¶25 The "water exclusion" clause references water under the ground surface pressing on, or flowing or seeping through foundations, walls, floors or paved surfaces; or basements, whether paved or not; or doors, windows or other openings. Like the earth movement exclusion, the language is not specific as to natural causes, man-made causes, or to use the language found elsewhere in the policy, "however caused." Similar to the earth movement exclusion, some courts have determined a water movement exclusion applies to flow based upon natural causes when the policy is ambiguous.32
¶26 OSRMT states the policy should be read as a whole and an underground water pipe is not covered property and damages caused from the rupture of a non-covered property should be excluded pursuant to the exclusionary clause. Reading the policy as a whole does not allow us to conflate the policy-defined category of what is covered property with the exclusion. The policy-defined event defining an exclusion is based upon the type or nature of the event and in this agreement the exclusion is not defined based upon, or with reference to, the description of the non-covered property. This Court will not undertake to rewrite the insurance agreement or make for either party a better contract than the one which was executed.33
¶27 We hold exclusionary clauses in an insurance policy on the issue of man-made or caused events were ambiguous based upon (1) the lack of specificity in the particular clause when a similar specificity was used in other exclusionary clauses in the policy, and (2) the issue of man-made causation as applied to the particular exclusion had historically been treated by courts as ambiguous when man-made causation or a form of universal causation were not specified in the policy. We agree with McAlester Schools that OSRMT failed to show a policy-based exclusion to coverage for the event based upon earth movement and flow of water exclusions.

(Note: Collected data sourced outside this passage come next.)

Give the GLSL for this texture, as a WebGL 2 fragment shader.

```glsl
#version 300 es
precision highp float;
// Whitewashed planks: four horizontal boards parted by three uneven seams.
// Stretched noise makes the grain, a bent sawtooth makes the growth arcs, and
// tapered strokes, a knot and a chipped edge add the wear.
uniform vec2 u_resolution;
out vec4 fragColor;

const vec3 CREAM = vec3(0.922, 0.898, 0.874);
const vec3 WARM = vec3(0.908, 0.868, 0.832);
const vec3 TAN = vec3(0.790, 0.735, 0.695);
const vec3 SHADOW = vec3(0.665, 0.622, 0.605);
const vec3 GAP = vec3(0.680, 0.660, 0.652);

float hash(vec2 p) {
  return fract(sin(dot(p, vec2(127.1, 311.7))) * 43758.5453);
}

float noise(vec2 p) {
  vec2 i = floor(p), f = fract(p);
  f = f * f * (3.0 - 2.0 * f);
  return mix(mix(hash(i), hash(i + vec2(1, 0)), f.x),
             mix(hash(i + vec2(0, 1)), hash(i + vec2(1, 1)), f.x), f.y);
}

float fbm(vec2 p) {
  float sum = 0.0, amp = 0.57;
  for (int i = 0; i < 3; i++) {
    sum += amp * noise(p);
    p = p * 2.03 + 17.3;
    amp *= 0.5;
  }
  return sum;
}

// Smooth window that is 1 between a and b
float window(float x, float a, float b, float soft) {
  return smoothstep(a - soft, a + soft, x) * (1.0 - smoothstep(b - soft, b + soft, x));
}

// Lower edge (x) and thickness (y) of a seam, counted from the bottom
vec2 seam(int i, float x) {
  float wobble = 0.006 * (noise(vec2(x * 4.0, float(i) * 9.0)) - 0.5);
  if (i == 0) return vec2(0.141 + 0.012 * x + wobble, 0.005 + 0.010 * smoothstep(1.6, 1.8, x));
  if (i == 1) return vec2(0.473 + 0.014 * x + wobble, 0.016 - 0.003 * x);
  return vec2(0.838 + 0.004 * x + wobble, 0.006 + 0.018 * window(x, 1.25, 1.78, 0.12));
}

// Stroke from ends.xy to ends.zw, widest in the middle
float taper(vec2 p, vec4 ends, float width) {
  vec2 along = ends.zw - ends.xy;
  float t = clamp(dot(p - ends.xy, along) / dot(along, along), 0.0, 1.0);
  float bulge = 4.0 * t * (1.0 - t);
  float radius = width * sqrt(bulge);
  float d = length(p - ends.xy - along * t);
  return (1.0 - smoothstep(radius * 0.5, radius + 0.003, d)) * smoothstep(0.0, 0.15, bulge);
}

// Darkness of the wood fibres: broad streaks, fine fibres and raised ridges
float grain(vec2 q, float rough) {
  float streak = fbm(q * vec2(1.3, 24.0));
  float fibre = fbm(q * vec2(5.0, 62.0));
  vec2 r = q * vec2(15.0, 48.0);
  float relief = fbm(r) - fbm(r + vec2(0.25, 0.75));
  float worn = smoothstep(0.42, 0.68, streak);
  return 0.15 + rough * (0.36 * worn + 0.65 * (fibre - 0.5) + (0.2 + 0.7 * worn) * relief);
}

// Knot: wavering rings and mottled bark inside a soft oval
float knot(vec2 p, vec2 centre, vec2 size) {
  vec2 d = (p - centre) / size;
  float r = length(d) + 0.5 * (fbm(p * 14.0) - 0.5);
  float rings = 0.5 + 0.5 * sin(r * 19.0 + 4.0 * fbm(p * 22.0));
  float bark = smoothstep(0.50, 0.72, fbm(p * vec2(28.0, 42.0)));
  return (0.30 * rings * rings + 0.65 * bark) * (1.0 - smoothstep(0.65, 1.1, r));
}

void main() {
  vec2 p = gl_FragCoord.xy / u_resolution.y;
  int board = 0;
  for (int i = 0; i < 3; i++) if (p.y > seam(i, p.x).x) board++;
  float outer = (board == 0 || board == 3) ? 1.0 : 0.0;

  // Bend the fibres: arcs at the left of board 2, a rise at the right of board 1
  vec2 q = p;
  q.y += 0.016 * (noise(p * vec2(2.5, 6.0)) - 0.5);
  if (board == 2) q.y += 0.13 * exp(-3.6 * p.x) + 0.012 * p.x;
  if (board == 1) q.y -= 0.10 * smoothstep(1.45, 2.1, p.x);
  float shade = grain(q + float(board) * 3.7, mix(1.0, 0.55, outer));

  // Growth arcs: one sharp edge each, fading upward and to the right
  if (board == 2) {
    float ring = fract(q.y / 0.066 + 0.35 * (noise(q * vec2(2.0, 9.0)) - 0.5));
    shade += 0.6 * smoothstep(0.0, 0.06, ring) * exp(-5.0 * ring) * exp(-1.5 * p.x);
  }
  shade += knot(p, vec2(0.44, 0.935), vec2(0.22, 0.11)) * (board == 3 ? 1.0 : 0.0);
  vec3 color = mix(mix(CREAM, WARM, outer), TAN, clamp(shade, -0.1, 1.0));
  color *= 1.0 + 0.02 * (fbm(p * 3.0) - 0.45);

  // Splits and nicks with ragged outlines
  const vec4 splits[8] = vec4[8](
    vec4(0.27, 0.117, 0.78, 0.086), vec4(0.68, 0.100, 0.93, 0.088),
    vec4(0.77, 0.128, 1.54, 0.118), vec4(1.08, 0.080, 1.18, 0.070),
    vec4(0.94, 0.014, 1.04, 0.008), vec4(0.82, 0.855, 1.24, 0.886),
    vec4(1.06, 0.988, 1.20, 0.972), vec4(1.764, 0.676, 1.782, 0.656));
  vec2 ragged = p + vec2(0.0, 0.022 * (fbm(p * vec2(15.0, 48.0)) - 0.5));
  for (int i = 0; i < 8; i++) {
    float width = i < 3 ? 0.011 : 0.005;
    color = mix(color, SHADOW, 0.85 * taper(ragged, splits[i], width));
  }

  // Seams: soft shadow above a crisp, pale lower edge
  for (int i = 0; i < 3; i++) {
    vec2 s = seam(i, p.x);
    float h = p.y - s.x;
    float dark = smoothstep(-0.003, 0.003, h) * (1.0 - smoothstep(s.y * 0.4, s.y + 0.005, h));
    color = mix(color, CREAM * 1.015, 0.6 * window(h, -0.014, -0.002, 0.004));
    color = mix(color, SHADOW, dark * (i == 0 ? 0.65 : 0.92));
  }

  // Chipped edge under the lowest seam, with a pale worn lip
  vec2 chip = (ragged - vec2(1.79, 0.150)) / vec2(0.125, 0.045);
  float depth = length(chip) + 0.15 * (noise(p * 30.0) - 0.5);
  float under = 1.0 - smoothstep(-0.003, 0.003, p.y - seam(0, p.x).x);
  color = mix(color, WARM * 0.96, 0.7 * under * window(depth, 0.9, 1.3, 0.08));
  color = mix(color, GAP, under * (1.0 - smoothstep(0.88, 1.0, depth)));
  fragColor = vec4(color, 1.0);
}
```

Outcome: The standard for appellate review of a summary judgment is de novo and an appellate court makes an independent and nondeferential review testing the legal sufficiency of the evidential materials used in support and against the motion for summary judgment.34 The summary judgment for Oklahoma Schools Risk Management Trust is reversed and the controversy is remanded to the District Court for additional proceedings consistent with this opinion.